IN the fall of 1908 some attention was aroused in the press by a story to the effect that hunters had encountered in the state of California a tribe of Indians who were still in the stone age. The idea of a " wild" tribe in a thickly settled region like California was so novel that it served to awaken a very wide interest.
The occupation of California by the Americans is usually pictured as a peaceful transaction. We hear little of Indian wars in connection with this state. The California tribes pursued, as it happened, a more or less settled mode of life. Being non-migratory, they were peculiarly open to attack and reprisal for any resistance they could have offered to the American invasion. The influx of Americans moreover was on the whole so sudden and overwhelming that those Indian disturbances which did occur were soon forgotten. As a matter of fact, the white occupation here was accomplished by violence and bloodshed, and through armed conflict with the natives far and wide.

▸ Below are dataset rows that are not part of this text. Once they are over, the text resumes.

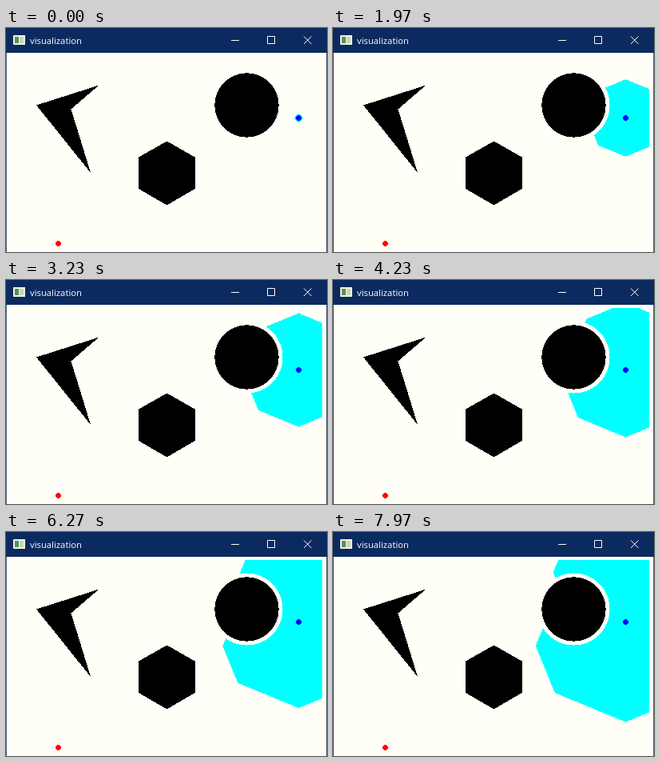
These frames come from a looping animation (402x280 px, 8000 ms). An HTML page with a canvas:

```html
<!DOCTYPE html>
<html lang="en">
<head>
<meta charset="utf-8">
<title>visualization</title>
<style>
  html, body { margin: 0; width: 100%; height: 100%; overflow: hidden; background: #fffff8; }
  canvas, svg { position: absolute; left: 0; top: 0; width: 402px; height: 280px; display: block; }
  text { font: 11.3px "Open Sans", "Noto Sans", sans-serif; fill: #fff; }
</style>
</head>
<body>
<canvas id="field" width="402" height="280"></canvas>
<svg viewBox="0 0 402 280">
  <g shape-rendering="crispEdges">
    <path fill="#0b2a5f" d="M0 0H402V31H0Z"/>
    <path fill="#52657f" d="M0 31H1V280H0ZM401 31H402V280H401Z"/>
    <path fill="#f4f4dc" d="M9 9H24V21H9Z"/>
    <path fill="#4f9160" d="M11 11H16V19H11Z"/>
    <path fill="#c4d8b8" d="M17 11H22V19H17Z"/>
    <path d="M38 96.5L116.5 71.5L81.5 101.5L106 181Z"/>
    <path d="M201.5 141.5L236.5 161.5V201L201.5 221.5L166 201V161.5Z"/>
    <circle cx="301.5" cy="96.5" r="40.2"/>
    <circle cx="65.5" cy="269.5" r="3.2" fill="#f00"/>
    <circle cx="366.5" cy="112.5" r="3.2" fill="#00f"/>
  </g>
  <text x="30" y="20">visualization</text>
  <g fill="none" stroke="#fff">
    <path d="M282 15.5H292M327.5 10.5H336.5V19.5H327.5Z"/>
    <path d="M373 10.5L382.5 20M382.5 10.5L373 20"/>
  </g>
</svg>
<script>
const W = 402, H = 280, LOOP = 8000, STEP = 45.7;
const START = { x: 366, y: 112 }, DISC = { x: 301, y: 96, r: 45 };
const STRAIGHT = 100, DIAGONAL = 141, MAX_COST = 12800;

// [time in ms, search radius in px]
const KEYS = [[0, 5], [1970, 48.3], [3230, 71], [4230, 84], [5330, 96], [6270, 107.5], [7970, 125]];

const isFree = (x, y) => x >= 6 && x <= 395 && y >= 35 && y < H &&
  Math.hypot(x - DISC.x, y - DISC.y) > DISC.r;

// Dijkstra over the pixel grid, with one bucket per integer cost.
function search() {
  const cost = new Int32Array(W * H).fill(1e9);
  const buckets = [], visited = [];
  const push = (i, c) => {
    if (c >= cost[i] || c > MAX_COST) return;
    cost[i] = c;
    (buckets[c] ||= []).push(i);
  };
  push(START.y * W + START.x, 0);
  for (let c = 0; c <= MAX_COST; c++) {
    for (const i of buckets[c] || []) {
      if (cost[i] !== c) continue;
      visited.push(i);
      const x = i % W, y = (i - x) / W;
      for (let dy = -1; dy <= 1; dy++) {
        for (let dx = -1; dx <= 1; dx++) {
          if ((dx || dy) && isFree(x + dx, y + dy)) {
            push(i + dy * W + dx, c + (dx && dy ? DIAGONAL : STRAIGHT));
          }
        }
      }
    }
  }
  return { cost, visited };
}

const { cost, visited } = search();
const stepAt = t => Math.floor((t - 30) / STEP) + 1;
const countWithin = r => visited.filter(i => cost[i] <= r * STRAIGHT).length;
const stops = KEYS.map(([t, r]) => [stepAt(t), countWithin(r)]);

function countAt(step) {
  let k = 1;
  while (k < stops.length - 1 && step > stops[k][0]) k++;
  const [s0, n0] = stops[k - 1], [s1, n1] = stops[k];
  return Math.min(visited.length, Math.round(n0 + (n1 - n0) * (step - s0) / (s1 - s0)));
}

const ctx = document.getElementById("field").getContext("2d");
const image = ctx.createImageData(W, H);
const pixels = new Uint32Array(image.data.buffer);
const CYAN = 0xffffff00; // ABGR
let shown = -1;

function draw(now) {
  const count = countAt(stepAt(now % LOOP));
  if (count !== shown) {
    pixels.fill(0);
    for (let n = 0; n < count; n++) pixels[visited[n]] = CYAN;
    ctx.putImageData(image, 0, 0);
    shown = count;
  }
}

const origin = performance.now();
function tick() {
  draw(Math.max(0, performance.now() - origin));
  requestAnimationFrame(tick);
}
tick();
</script>
</body>
</html>
```
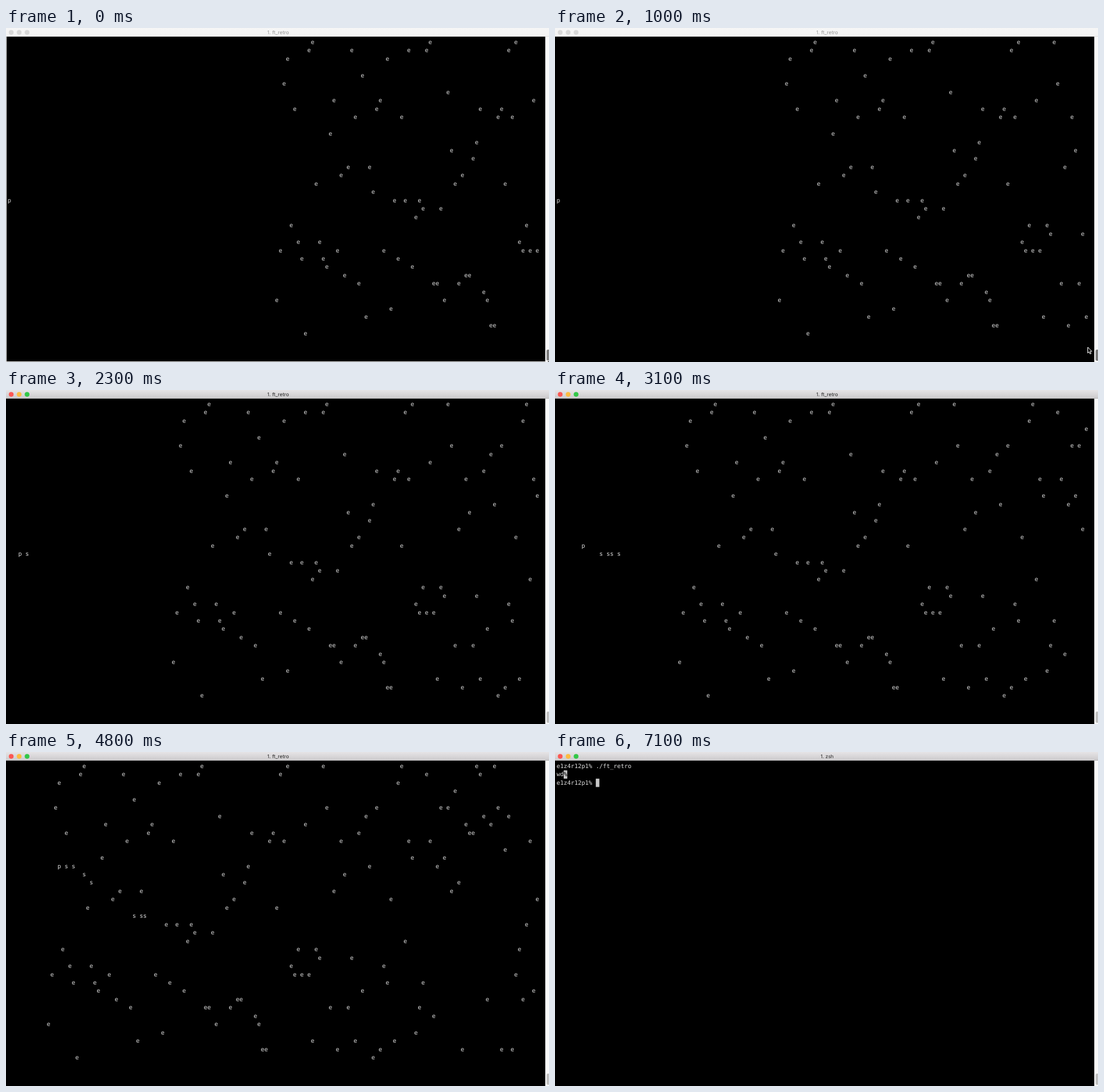
Animation of 876 by 540 pixels, one loop 7200 ms. Source, as an HTML page with a canvas:

```html
<!DOCTYPE html>
<html lang="en">
<head>
<meta charset="utf-8">
<title>ft_retro</title>
<style>
  html, body { margin: 0; width: 100%; height: 100%; overflow: hidden; background: #000; }
  canvas { display: block; width: 876px; height: 540px; }
</style>
</head>
<body>
<canvas id="stage" width="876" height="540"></canvas>
<script>
const ctx = document.getElementById('stage').getContext('2d');
const W = 876, H = 540, LOOP = 7200, STEP = 100;
const CELL = 5.755, LINE = 13.46, LEFT = 2.5, TOP = 16.4;
const FIRST_COL = 75, LAST_COL = 148, ROWS = 36;

// Steps at which something switches.
const UNHOVER = 11, FOCUS = 14, HIDE_POINTER = 17, GAME_END = 61, RETITLE = 64;

// Key points: [step or tick, values...], linear in between.
const pace = [[0, 0], [4, 6], [5, 6], [10, 13], [23, 29], [31, 41], [40, 52], [48, 64], [61, 82]];
const flight = [[18, 0, 19], [27, 3, 18], [33, 3, 18], [41, 7, 17], [52, 11, 14],
  [61, 14, 12], [64, 14, 12], [82, 17, 9]];
const pointer = [[0, 874, 537], [8, 859.5, 516], [10, 859.5, 516], [13, 224, 260]];
const typing = [[66, 6], [67, 5], [68, 5], [71, 0]];
const fireTicks = [28, 30, 31, 33, 53, 56, 61, 63];

function at(keys, t) {
  const i = keys.findIndex(k => k[0] > t);
  if (i === 0) return keys[0].slice(1);
  if (i < 0) return keys[keys.length - 1].slice(1);
  const a = keys[i - 1], b = keys[i];
  const f = (t - a[0]) / (b[0] - a[0]);
  return a.slice(1).map((v, j) => v + (b[j + 1] - v) * f + 1e-9);
}

function playerAt(tick) {
  const [col, row] = at(flight, tick);
  return { col: Math.floor(col), row: Math.round(row) };
}

// One enemy enters per tick, its row drawn by the minimal standard generator.
let seed = 1;
const enemies = Array.from({ length: 160 }, (_, i) => {
  seed = seed * 16807 % 2147483647;
  return { col: FIRST_COL + i, row: seed % ROWS, end: Infinity };
});

// A shot starts next to the player and ends with the first enemy it meets.
const shots = fireTicks.map(start => {
  const { col, row } = playerAt(start);
  const shot = { start, row, col: col + 1 - start, end: Infinity };
  const meet = e => (e.col - shot.col) / 2;
  const victim = enemies.find(e => e.row === row && e.end === Infinity &&
    meet(e) >= start && Number.isInteger(meet(e)));
  if (victim) shot.end = victim.end = meet(victim);
  return shot;
});

function rect(x, y, w, h, fill) {
  ctx.fillStyle = fill;
  ctx.fillRect(x, y, w, h);
}

function put(text, col, row, color = '#dcdcdc') {
  ctx.font = '9.57px "DejaVu Sans Mono", monospace';
  ctx.fillStyle = color;
  [...text].forEach((ch, i) =>
    ctx.fillText(ch, LEFT + (col + i + 0.5) * CELL, TOP + row * LINE + 9.6));
}

function block(col, row) {
  rect(LEFT + col * CELL, TOP + row * LINE - 0.2, CELL, LINE, '#c7c7c7');
}

function drawGame(n) {
  const tick = Math.floor(at(pace, n)[0]);
  for (const e of enemies) {
    const col = e.col - tick;
    if (tick < e.end && col >= 0 && col <= LAST_COL) put('e', col, e.row);
  }
  for (const s of shots) {
    if (tick >= s.start && tick < s.end) put('s', s.col + tick, s.row);
  }
  const { col, row } = playerAt(tick);
  put('p', col, row);
}

function drawShell(n) {
  const prompt = 'e1z4r12p1% ';
  const typed = 'wdwdwd'.slice(0, Math.floor(at(typing, n)[0]));
  put(prompt + './ft_retro', 0, 0);
  put('wd', 0, 1);
  block(2, 1);
  put('%', 2, 1, '#000');
  put(prompt + typed, 0, 2);
  block(prompt.length + typed.length, 2);
}

function drawWindow(n) {
  const active = n >= FOCUS;
  const bar = ctx.createLinearGradient(0, 0, 0, 14);
  bar.addColorStop(0, active ? '#e6e4e6' : '#f6f6f6');
  bar.addColorStop(1, active ? '#cbc9cb' : '#f4f4f4');
  rect(0, 0, W, 14, bar);
  rect(0, 13.4, W, 0.6, active ? '#aaa' : '#d8d8d8');
  ['#fc5753', '#fdbc40', '#33c748'].forEach((color, i) => {
    ctx.fillStyle = active ? color : '#d8d8d8';
    ctx.beginPath();
    ctx.arc(8.4 + i * 12.8, 7.1, 3.85, 0, Math.PI * 2);
    ctx.fill();
  });
  ctx.font = '8px Inter, sans-serif';
  ctx.fillStyle = active ? '#262626' : '#989898';
  ctx.fillText(n < RETITLE ? '1. ft_retro' : '1. zsh', 439, 10.2);

  rect(870, 14, 6, H - 14, '#fafafa');
  ctx.fillStyle = n < UNHOVER ? '#7d7d7d' : '#c1c1c1';
  ctx.beginPath();
  ctx.roundRect(872, 520, 6, 18, 2);
  ctx.fill();
  if (n < 1) {
    rect(0, 14, 1, H - 14, '#e0e0e0');
    rect(0, H - 1, 870, 1, '#e0e0e0');
  }
}

function drawPointer(n) {
  if (n >= HIDE_POINTER) return;
  const [x, y] = at(pointer, n);
  ctx.save();
  ctx.translate(x, y);
  const arrow = new Path2D('M0 0V9.5L2.2 7.5 3.7 11 5.3 10.3 3.8 7 6.6 6.8Z');
  ctx.fillStyle = '#000';
  ctx.strokeStyle = '#fff';
  ctx.fill(arrow);
  ctx.stroke(arrow);
  ctx.restore();
}

ctx.textAlign = 'center';
ctx.textRendering = 'geometricPrecision';
const start = performance.now();
function frame(now) {
  const n = Math.floor(Math.max(0, now - start) % LOOP / STEP);
  rect(0, 0, W, H, '#000');
  if (n < GAME_END) drawGame(n);
  else drawShell(n);
  drawWindow(n);
  drawPointer(n);
  requestAnimationFrame(frame);
}
frame(start);
</script>
</body>
</html>
```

In the northeastern part of the Sacramento valley there lived a nation of Indians who were early driven into a vigorous hostility to the whites. They had already, from their friction with other tribes, developed some adeptness in raiding and thieving, and in a sort of guerilla warfare. The southern branch of the stock, calling themselves simply Yahi, or "people," and inhabiting a stretch of country immediately east of the Sacramento, kept the whites in a state of uncertainty for a considerably longer time. There is one relatively small region in particular which came to be specially identified with this small group of Indians. That is the country immediately about Mill Creek. In the course of their life in these canyons they developed an intense hatred and fear of the whites. They came to be hunted very much like wild animals. Accordingly they developed peculiar habits of visiting the valley in sudden forays, escaping instantly to the hills afterwards.
Between the years 1850 and 1865 this group was more or less under observation by the government. Rumors of battle, murder and sudden death came frequently from this region to the central authorities in San Francisco and Sacramento. On one or two occasions attempts were made by the War Department to apply the universal remedy for Indian troubles—removal to a reservation. The only book which deals exclusively with events in the Yahi region is a small but vivid volume written by R. A. Anderson, an actor in the events, and sometime sheriff of Butte County ("Fighting the Mill Creeks," Chico, Cal., 1909). This little book checks up with the records of the War Department. The "war" with this small tribe seems to be quite overlooked in the histories of California.
Of this "war", Anderson writes:
"During these years Indians were numerous. Those who infested the region where I lived were called Mill Creeks or Deer Creeks, the rough canyons of these two streams offering thousands of hiding places to these wild bands. During the winter of 1857 they caused much uneasiness among the settlers. Many raids were made into the valley, followed always by swift retreats into the hills. People were killed, dwellings burned, and stock driven off. These depredations occurred usually along the edge of the valley, but extended on some occasions as far as the Sacramento River. This state of things could not continue. The Indians, with the accustomed stealth of savages, always made their attacks unexpectedly. Since the settler could not guard against surprise, it was decided to retaliate by carrying the war into the Indians' own territory.
"Jack Spaulding, who claimed to have had experience in fighting the reds, organized a party of fifteen men for the purpose of following the marauders into the hills. Hi Good and myself were members of this party. We knew that to beat the savages we must outplay them at their own game . . . ."